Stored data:

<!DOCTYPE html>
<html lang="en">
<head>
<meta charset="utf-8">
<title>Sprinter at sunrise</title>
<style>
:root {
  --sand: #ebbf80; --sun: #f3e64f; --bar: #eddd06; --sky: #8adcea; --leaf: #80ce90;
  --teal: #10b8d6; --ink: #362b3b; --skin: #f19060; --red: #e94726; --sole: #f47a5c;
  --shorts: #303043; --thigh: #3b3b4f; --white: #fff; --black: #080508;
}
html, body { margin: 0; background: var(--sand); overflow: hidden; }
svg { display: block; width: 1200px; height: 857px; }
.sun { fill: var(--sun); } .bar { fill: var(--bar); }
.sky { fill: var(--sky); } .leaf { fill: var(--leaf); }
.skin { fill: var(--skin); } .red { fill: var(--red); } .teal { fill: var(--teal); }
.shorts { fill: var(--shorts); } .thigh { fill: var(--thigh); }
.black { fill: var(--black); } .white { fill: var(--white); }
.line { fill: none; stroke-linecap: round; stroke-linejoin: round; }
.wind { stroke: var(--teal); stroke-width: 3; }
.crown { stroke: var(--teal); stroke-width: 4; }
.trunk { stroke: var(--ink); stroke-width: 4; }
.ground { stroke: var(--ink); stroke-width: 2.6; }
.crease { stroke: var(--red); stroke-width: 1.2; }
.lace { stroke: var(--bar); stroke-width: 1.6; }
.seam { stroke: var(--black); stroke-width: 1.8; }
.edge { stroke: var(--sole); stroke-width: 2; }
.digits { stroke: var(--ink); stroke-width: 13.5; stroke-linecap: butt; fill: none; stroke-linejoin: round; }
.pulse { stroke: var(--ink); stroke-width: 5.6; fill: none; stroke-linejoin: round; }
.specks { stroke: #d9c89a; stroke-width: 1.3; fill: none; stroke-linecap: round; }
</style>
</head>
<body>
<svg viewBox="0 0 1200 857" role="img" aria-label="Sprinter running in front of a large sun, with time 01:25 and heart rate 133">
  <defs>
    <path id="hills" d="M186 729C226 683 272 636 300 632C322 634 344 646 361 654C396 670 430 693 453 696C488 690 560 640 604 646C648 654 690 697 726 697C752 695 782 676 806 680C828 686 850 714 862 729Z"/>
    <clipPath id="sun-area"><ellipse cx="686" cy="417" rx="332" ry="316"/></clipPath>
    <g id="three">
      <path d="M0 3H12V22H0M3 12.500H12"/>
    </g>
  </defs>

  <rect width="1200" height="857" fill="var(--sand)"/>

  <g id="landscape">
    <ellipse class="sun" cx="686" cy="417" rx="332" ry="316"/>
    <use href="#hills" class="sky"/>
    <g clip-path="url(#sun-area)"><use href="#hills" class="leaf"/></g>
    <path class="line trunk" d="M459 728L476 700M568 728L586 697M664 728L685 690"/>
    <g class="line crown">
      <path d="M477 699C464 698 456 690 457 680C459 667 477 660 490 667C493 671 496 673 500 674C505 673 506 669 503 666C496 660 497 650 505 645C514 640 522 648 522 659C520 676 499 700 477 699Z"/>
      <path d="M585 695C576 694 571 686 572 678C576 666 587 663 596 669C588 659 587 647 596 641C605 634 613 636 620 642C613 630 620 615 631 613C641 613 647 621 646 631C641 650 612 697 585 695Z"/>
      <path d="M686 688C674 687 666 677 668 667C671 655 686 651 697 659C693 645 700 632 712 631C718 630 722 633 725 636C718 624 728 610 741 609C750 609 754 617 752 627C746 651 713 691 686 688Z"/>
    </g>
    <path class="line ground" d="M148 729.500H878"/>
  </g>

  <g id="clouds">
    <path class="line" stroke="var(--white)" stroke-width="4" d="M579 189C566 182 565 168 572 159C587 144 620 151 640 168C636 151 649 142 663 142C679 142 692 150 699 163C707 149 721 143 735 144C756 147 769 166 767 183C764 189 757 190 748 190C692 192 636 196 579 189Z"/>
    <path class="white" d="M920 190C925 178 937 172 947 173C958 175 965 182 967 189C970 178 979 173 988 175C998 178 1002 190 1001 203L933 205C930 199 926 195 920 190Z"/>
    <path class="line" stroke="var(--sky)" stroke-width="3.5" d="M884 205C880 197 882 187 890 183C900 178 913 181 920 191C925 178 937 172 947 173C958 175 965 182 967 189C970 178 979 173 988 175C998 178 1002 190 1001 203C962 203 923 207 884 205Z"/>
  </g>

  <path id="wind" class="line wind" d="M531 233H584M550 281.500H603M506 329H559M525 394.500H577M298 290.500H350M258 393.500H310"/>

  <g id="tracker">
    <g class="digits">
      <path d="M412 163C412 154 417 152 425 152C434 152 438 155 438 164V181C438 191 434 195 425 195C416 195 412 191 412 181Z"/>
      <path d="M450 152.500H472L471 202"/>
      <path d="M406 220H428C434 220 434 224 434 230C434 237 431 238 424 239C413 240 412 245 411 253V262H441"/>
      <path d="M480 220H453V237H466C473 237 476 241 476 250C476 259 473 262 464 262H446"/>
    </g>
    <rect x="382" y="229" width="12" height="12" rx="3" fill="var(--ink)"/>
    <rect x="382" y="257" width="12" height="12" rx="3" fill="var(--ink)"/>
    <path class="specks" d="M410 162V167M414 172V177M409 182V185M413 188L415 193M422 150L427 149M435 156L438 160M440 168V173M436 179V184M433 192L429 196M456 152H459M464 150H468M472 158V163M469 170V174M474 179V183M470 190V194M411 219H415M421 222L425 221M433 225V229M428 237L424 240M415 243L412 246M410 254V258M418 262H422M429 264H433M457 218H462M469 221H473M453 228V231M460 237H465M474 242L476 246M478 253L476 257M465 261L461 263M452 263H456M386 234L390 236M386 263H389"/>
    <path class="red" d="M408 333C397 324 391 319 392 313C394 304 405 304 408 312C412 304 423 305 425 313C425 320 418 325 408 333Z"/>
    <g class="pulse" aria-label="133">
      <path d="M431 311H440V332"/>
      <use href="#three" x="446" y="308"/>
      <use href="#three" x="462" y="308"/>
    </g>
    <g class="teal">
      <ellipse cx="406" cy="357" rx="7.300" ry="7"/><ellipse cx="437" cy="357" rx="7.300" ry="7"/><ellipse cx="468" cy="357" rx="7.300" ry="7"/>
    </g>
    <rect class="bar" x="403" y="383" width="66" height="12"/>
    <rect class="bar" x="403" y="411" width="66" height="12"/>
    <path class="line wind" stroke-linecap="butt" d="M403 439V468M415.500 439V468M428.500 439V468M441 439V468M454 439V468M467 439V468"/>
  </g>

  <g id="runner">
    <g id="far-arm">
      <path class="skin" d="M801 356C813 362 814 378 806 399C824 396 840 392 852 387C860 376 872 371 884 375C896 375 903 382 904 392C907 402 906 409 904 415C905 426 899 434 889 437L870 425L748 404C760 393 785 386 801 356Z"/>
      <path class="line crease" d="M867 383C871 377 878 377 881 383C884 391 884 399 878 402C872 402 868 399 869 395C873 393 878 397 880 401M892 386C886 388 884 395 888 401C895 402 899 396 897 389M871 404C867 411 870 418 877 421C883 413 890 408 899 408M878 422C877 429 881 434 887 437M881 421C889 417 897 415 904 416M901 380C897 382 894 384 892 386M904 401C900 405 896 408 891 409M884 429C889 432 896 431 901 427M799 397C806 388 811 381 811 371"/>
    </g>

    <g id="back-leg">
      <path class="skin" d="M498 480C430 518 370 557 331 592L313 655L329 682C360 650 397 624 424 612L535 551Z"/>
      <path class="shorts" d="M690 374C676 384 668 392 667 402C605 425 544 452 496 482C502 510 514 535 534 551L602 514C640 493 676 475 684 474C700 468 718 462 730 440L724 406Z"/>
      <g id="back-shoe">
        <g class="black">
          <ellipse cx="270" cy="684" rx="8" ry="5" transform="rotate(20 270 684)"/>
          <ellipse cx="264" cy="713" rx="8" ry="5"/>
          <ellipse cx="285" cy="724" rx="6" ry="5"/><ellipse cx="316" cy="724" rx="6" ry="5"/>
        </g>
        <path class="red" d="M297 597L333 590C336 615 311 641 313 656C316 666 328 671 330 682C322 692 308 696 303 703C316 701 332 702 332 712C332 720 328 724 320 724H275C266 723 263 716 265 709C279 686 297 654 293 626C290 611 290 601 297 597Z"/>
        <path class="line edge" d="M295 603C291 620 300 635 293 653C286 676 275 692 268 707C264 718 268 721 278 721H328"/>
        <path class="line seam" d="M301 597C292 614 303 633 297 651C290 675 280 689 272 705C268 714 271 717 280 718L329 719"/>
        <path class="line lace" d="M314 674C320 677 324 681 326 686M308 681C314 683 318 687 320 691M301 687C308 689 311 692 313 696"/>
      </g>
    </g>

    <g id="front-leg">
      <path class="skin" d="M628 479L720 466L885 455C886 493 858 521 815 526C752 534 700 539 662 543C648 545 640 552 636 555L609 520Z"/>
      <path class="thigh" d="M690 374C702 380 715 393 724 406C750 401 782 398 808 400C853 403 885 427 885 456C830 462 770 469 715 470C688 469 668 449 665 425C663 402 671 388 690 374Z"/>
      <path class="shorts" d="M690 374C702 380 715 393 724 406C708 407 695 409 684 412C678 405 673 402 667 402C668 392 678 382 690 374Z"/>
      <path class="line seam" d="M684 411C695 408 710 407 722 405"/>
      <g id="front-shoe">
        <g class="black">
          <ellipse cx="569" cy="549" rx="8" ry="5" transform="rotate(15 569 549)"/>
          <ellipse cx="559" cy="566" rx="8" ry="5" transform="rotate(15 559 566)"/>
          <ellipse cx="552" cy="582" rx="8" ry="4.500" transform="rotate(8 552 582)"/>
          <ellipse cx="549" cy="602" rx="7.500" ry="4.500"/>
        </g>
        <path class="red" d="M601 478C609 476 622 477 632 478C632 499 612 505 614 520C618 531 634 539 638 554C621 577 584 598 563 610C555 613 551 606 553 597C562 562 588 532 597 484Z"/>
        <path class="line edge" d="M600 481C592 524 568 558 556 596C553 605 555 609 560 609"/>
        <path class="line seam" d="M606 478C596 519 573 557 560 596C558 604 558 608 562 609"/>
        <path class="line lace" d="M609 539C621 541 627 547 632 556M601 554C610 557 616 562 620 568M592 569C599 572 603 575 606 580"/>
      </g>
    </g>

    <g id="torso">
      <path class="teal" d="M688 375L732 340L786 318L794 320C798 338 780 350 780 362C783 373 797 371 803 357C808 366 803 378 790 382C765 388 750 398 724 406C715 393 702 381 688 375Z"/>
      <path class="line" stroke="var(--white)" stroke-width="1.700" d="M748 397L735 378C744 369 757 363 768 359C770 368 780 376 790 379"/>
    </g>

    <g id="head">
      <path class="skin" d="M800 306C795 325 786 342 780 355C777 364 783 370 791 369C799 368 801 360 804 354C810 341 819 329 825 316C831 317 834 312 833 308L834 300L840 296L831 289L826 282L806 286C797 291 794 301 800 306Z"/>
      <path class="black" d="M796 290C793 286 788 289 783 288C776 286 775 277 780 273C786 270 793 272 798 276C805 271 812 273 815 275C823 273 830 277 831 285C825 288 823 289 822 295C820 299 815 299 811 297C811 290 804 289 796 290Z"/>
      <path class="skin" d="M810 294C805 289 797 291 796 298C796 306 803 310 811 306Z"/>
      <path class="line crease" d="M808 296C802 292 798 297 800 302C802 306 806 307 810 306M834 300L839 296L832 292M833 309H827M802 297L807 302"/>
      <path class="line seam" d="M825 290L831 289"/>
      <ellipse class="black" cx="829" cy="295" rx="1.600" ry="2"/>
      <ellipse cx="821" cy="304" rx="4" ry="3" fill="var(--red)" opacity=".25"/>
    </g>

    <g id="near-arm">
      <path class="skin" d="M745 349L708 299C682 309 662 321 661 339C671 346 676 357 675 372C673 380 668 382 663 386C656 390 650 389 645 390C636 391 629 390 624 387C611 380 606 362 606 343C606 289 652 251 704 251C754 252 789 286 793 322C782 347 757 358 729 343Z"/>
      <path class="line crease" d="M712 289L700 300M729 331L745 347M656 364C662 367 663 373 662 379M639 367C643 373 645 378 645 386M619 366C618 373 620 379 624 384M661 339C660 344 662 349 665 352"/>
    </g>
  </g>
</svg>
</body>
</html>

ACTIVITY: Return exactly what appears above, from the first line of the entries to the line with "var(--ink); stroke-width: 13.5;", inclusive.

TASK RESULT:
<!DOCTYPE html>
<html lang="en">
<head>
<meta charset="utf-8">
<title>Sprinter at sunrise</title>
<style>
:root {
  --sand: #ebbf80; --sun: #f3e64f; --bar: #eddd06; --sky: #8adcea; --leaf: #80ce90;
  --teal: #10b8d6; --ink: #362b3b; --skin: #f19060; --red: #e94726; --sole: #f47a5c;
  --shorts: #303043; --thigh: #3b3b4f; --white: #fff; --black: #080508;
}
html, body { margin: 0; background: var(--sand); overflow: hidden; }
svg { display: block; width: 1200px; height: 857px; }
.sun { fill: var(--sun); } .bar { fill: var(--bar); }
.sky { fill: var(--sky); } .leaf { fill: var(--leaf); }
.skin { fill: var(--skin); } .red { fill: var(--red); } .teal { fill: var(--teal); }
.shorts { fill: var(--shorts); } .thigh { fill: var(--thigh); }
.black { fill: var(--black); } .white { fill: var(--white); }
.line { fill: none; stroke-linecap: round; stroke-linejoin: round; }
.wind { stroke: var(--teal); stroke-width: 3; }
.crown { stroke: var(--teal); stroke-width: 4; }
.trunk { stroke: var(--ink); stroke-width: 4; }
.ground { stroke: var(--ink); stroke-width: 2.6; }
.crease { stroke: var(--red); stroke-width: 1.2; }
.lace { stroke: var(--bar); stroke-width: 1.6; }
.seam { stroke: var(--black); stroke-width: 1.8; }
.edge { stroke: var(--sole); stroke-width: 2; }
.digits { stroke: var(--ink); stroke-width: 13.5; stroke-linecap: butt; fill: none; stroke-linejoin: round; }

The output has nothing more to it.